Activists take part in a march on the eve of the commemoration of the International Day for the Elimination of Violence Against Women, in Santiago, on 22 November 2018.
Activists take part in a march on the eve of the commemoration of the International Day for the Elimination of Violence Against Women, in Santiago, on 22 November 2018.

How did International Day for the Elimination of Violence Against Women begin?

The day commemorates the deaths of three political activist sisters from the Dominican Republic assassinated in 1960

Sabrina Barr
Monday 25 November 2019 10:26
comments

On 25 November, people around the world commemorate the International Day for the Elimination of Violence Against Women.

According to Amnesty International UK, approximately a third of women who have been in a relationship have experienced physical and/or sexual violence by their partner, while only 24 per cent of domestic violence cases are reported, Women’s Aid states.

Violence against girls and women continues to be a pressing issue that needs to be addressed on a global scale, a fact that is highlighted on the International Day for the Elimination of Violence Against Women.

Here is everything you need to know about the observance:

How did it begin?

Around two decades ago, the United Nations (UN) officially recognised 25 November as the day on which to commemorate the International Day for the Elimination of Violence Against Women.

However, the history of the observance can be traced back almost 40 years prior.

On 25 November 1960, three of the four Mirabal sisters, political activists from the Dominican Republic who opposed the regime of dictator Rafael Trujillo, were assassinated.

The sisters who died were Patria, Minerva and María Teresa, while their fourth sister Dedé lived until 1 February 2014.

In 1981, women’s rights activists marked the anniversary of their deaths on 25 November as a day on which to raise awareness of gender-based violence.

Twelve years later, the United Nations General Assembly adopted the Declaration on the Elimination of Violence Against Women, which recognises “the urgent need for the universal application to women of the rights and principles with regard to equality, security, liberty, integrity and dignity of all human beings”.

The declaration stated that the UN is “concerned that violence against women is an obstacle to the achievement of equality, development and peace”, stating that “violence against women is a manifestation of historically unequal power relations between men and women”.

On 7 February 2000, the General Assembly officially designated 25 November as the International Day for the Elimination of Violence Against Women, encouraging organisations across the globe to “raise public awareness of the issues every year on that date”.

What is this year’s theme?

The 2019 theme for the International Day for the Elimination of Violence Against Women is “Orange the World: Generation Equality Stands Against Rape”, placing focus on those who have suffered rape.

“Rape, a single word with devastating impact that spans decades, even generations.
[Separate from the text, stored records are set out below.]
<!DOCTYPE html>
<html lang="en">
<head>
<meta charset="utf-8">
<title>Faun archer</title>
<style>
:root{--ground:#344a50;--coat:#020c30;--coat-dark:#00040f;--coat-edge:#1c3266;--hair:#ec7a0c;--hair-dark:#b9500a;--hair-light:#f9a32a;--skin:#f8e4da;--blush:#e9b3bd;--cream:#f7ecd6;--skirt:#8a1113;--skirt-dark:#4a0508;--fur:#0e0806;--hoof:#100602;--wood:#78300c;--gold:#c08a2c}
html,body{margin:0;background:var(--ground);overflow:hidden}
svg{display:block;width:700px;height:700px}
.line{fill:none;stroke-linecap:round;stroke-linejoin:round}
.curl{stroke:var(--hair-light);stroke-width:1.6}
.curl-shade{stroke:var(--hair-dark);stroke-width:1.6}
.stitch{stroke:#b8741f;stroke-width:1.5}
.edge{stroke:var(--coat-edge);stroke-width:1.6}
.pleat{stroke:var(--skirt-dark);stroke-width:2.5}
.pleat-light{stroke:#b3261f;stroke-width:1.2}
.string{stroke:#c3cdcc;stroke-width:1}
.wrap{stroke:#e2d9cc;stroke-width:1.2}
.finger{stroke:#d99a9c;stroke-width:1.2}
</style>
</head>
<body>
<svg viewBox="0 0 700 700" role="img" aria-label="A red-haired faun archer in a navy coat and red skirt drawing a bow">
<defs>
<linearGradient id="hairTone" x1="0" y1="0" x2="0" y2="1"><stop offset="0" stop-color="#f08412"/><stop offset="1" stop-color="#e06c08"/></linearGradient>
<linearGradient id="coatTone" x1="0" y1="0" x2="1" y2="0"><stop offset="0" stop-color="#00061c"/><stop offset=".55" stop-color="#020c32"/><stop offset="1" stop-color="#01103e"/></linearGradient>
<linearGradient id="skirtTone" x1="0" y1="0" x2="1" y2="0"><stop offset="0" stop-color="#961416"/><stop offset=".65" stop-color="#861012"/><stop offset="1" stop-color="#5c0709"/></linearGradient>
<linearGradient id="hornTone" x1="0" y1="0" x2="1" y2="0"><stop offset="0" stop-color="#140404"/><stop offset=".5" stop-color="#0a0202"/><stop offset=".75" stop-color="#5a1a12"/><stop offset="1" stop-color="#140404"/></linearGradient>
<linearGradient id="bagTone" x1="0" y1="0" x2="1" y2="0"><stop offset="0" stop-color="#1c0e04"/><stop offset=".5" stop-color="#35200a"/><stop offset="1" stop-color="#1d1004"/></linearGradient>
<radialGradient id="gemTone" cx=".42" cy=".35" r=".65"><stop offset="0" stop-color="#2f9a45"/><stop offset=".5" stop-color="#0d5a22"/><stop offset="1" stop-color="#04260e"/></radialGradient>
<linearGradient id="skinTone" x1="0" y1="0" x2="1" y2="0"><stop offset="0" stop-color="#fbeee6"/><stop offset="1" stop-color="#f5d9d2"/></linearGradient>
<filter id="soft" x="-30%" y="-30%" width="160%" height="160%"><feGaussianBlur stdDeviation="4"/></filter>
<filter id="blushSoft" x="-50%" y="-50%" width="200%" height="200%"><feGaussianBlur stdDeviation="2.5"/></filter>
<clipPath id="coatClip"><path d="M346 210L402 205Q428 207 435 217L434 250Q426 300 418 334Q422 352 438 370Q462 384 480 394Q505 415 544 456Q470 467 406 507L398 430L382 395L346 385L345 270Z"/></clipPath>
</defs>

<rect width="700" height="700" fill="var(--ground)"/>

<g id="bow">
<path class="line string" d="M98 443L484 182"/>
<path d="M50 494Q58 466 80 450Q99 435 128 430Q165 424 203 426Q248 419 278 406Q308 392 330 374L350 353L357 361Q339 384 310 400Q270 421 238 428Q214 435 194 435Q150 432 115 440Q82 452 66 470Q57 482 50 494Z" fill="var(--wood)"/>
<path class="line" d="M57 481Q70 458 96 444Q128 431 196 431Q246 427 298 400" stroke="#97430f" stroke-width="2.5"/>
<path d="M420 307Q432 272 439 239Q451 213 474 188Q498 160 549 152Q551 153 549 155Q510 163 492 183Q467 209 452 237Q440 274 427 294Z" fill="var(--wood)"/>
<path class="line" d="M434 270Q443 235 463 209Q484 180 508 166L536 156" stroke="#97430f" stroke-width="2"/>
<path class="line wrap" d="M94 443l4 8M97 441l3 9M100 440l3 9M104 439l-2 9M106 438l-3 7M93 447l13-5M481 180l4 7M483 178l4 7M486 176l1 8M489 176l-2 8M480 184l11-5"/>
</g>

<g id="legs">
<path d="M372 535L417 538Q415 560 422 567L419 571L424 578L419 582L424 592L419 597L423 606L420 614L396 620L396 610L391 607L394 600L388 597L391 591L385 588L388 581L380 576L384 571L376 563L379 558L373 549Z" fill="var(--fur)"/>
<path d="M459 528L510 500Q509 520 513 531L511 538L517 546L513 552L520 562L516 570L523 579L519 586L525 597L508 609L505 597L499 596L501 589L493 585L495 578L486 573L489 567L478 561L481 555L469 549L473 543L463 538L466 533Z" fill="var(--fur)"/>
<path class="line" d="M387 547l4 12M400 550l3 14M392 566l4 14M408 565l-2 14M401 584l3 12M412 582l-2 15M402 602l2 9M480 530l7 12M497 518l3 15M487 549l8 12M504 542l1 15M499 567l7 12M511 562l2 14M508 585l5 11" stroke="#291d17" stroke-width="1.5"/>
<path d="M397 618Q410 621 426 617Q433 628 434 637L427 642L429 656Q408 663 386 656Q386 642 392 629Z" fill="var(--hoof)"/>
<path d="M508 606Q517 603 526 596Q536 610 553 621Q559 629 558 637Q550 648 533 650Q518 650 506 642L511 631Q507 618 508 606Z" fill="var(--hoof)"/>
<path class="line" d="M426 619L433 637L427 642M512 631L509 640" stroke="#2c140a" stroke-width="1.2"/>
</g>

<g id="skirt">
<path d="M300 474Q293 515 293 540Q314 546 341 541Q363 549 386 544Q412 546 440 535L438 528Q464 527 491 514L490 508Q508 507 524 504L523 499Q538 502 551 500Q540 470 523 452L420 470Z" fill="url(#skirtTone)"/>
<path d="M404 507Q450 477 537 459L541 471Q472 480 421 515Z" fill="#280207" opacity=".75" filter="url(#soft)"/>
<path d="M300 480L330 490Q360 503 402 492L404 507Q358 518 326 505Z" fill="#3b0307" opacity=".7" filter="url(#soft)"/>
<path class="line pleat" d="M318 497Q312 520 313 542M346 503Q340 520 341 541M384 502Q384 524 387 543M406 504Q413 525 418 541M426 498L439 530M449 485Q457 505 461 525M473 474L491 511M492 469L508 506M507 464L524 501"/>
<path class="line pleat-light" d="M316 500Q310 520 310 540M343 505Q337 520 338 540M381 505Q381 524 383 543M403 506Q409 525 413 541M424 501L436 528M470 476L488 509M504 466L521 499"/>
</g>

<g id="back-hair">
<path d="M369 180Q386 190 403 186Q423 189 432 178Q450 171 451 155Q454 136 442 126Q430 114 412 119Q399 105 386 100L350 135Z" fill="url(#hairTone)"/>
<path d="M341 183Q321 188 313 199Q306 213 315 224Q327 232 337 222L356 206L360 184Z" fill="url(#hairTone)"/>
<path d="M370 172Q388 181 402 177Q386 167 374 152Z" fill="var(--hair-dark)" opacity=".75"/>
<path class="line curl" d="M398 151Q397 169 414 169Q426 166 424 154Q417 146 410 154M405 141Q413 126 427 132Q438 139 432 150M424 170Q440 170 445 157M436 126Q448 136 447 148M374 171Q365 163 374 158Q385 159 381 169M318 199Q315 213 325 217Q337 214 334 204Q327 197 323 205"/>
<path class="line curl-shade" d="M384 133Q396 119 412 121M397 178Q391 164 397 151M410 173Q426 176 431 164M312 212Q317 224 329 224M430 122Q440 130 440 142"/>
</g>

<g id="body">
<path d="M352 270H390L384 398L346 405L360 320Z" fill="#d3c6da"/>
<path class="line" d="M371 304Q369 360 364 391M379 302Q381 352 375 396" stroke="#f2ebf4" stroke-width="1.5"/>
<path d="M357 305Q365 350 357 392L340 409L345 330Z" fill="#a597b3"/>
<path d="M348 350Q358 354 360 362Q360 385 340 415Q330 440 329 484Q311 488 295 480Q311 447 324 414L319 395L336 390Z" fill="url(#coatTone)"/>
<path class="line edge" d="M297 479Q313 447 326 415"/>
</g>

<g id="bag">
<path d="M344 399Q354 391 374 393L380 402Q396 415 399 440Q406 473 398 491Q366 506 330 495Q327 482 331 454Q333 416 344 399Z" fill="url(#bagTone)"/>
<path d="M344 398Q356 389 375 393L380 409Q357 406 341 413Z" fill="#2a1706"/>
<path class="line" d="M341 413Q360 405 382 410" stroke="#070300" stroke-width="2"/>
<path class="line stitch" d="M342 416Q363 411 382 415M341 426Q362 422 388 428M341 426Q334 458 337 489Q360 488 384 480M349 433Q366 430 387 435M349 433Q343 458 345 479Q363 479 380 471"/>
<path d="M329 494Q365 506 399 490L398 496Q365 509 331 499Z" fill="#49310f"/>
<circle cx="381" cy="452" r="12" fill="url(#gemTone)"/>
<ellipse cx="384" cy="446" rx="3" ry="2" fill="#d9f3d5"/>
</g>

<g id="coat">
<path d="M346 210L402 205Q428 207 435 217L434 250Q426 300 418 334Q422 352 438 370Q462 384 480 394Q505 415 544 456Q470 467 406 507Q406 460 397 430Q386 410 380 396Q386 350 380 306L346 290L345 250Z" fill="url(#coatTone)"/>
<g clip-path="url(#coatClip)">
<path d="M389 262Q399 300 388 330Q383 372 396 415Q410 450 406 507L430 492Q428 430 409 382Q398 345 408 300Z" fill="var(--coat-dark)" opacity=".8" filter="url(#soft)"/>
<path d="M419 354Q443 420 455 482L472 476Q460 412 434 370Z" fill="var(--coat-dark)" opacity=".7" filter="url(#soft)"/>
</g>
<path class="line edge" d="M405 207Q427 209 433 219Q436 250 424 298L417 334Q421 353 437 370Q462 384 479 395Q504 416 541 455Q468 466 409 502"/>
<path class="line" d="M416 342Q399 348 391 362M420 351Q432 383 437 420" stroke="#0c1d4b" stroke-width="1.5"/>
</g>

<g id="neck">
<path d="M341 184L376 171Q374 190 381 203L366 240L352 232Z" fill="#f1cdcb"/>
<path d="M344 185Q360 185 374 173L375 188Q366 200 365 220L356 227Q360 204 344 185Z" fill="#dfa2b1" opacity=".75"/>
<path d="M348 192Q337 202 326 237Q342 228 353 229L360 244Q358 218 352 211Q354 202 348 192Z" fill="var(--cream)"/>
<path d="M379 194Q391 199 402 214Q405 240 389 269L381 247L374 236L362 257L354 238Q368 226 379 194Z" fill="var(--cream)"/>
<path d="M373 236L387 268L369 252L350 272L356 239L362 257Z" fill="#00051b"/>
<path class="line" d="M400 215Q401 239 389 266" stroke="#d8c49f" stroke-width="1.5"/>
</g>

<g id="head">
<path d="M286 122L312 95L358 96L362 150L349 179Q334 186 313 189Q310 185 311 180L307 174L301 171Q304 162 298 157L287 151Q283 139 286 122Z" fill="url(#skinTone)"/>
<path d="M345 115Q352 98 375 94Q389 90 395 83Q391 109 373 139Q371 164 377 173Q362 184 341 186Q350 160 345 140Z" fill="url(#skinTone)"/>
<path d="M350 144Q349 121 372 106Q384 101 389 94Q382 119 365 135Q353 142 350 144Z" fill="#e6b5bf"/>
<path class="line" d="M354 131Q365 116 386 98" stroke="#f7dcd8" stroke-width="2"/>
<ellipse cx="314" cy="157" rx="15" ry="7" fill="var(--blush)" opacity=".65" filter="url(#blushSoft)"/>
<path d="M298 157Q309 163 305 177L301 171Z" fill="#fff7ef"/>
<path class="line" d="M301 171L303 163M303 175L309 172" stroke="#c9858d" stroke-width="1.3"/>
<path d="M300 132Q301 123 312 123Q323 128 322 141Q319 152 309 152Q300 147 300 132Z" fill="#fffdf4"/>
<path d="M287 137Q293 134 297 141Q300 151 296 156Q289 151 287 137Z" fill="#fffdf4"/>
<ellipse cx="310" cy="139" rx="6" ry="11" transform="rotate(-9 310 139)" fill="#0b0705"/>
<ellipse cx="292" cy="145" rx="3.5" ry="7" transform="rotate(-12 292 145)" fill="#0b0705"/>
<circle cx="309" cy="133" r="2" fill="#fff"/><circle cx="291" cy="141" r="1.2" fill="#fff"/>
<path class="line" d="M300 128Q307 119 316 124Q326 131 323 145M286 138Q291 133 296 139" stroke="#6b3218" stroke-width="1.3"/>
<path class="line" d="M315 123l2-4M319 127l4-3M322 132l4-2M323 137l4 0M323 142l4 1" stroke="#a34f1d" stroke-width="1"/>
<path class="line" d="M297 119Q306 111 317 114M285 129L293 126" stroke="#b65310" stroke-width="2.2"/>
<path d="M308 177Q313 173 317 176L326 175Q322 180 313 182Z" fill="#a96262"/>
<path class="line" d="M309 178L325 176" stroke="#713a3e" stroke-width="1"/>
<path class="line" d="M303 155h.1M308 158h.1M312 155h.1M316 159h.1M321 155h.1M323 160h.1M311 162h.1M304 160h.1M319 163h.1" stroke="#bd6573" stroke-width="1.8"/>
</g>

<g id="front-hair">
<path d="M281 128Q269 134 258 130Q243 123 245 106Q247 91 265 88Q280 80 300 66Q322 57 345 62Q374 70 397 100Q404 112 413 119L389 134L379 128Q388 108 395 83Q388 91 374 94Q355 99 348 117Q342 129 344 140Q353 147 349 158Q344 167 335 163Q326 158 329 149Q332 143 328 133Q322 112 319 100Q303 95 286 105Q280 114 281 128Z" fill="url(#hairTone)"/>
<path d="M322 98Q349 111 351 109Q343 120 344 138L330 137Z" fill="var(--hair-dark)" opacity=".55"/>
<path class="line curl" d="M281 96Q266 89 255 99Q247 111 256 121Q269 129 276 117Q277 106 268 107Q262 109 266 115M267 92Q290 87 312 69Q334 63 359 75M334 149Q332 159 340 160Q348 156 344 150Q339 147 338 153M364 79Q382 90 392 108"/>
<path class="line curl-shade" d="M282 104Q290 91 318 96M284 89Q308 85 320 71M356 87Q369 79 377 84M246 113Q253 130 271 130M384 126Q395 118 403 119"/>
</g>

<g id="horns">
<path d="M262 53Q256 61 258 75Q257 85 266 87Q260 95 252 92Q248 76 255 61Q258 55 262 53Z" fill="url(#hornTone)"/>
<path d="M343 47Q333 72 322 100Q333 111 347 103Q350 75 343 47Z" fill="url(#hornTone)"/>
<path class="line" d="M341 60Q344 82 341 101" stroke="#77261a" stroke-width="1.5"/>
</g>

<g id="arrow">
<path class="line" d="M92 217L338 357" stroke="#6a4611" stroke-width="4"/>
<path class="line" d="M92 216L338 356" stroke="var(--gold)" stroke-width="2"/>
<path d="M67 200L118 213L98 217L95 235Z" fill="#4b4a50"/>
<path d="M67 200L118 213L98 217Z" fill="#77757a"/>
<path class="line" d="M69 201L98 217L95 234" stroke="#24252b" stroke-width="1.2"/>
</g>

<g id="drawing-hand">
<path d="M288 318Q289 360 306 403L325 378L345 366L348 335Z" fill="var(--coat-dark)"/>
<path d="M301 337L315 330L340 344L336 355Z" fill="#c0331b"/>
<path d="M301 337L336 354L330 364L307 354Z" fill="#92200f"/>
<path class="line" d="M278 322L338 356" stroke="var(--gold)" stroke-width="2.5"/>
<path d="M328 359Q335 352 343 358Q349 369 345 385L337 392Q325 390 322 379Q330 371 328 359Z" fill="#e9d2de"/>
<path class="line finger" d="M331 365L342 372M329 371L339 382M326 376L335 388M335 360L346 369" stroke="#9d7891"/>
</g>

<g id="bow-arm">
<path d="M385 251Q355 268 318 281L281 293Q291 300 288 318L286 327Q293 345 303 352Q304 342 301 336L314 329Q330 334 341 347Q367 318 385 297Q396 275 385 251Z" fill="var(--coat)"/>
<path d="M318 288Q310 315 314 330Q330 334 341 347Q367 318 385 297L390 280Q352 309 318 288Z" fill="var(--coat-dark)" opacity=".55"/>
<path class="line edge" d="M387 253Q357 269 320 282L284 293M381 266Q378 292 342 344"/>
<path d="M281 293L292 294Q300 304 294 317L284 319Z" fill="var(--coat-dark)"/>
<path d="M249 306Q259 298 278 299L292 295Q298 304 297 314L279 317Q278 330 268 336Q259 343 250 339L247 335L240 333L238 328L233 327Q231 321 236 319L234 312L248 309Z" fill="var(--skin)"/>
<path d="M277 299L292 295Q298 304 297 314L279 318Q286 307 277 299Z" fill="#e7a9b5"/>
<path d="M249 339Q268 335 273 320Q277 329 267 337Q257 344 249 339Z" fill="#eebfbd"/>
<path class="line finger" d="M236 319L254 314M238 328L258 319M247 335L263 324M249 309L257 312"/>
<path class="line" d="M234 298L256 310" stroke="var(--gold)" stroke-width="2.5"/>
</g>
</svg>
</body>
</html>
It destroys bodies and minds and puts peace in jeopardy,” UN Women states.

“Through words, actions and inactions; discriminatory laws or leniency towards perpetrators; through the media we consume, jokes we laugh at, and attitudes we do not question, we become part of a culture that allows rape to continue.”

The UN is encouraging people to express their support for the international commemoration by using the colour orange on social media, in addition to the hashtags #OrangeTheWorld and #GenerationEquality.

The International Day for the Elimination of Violence Against Women marks the beginning of the UN’s 16 days of Activism against Gender-Based Violence, which will conclude on 10 December on International Human Rights Day.

What is its connection with White Ribbon Day?

The White Ribbon Campaign is a global movement of boys and men to end violence against girls and women.

The movement was formed in Ontario, Canada in 1991 following the 1989 École Polytechnique Massacre, in which a man killed 14 women at an engineering school.

Boys and men who participate in the White Ribbon Campaign, which is active in more than 60 countries across the globe, are encouraged to wear white ribbons to show their support.

White Ribbon Day coincides with the International Day for the Elimination of Violence Against Women on 25 November.

You can contact the 24-hour National Domestic Violence Helpline by calling 0808 2000 247.

Join our new commenting forum

Join thought-provoking conversations, follow other Independent readers and see their replies

View comments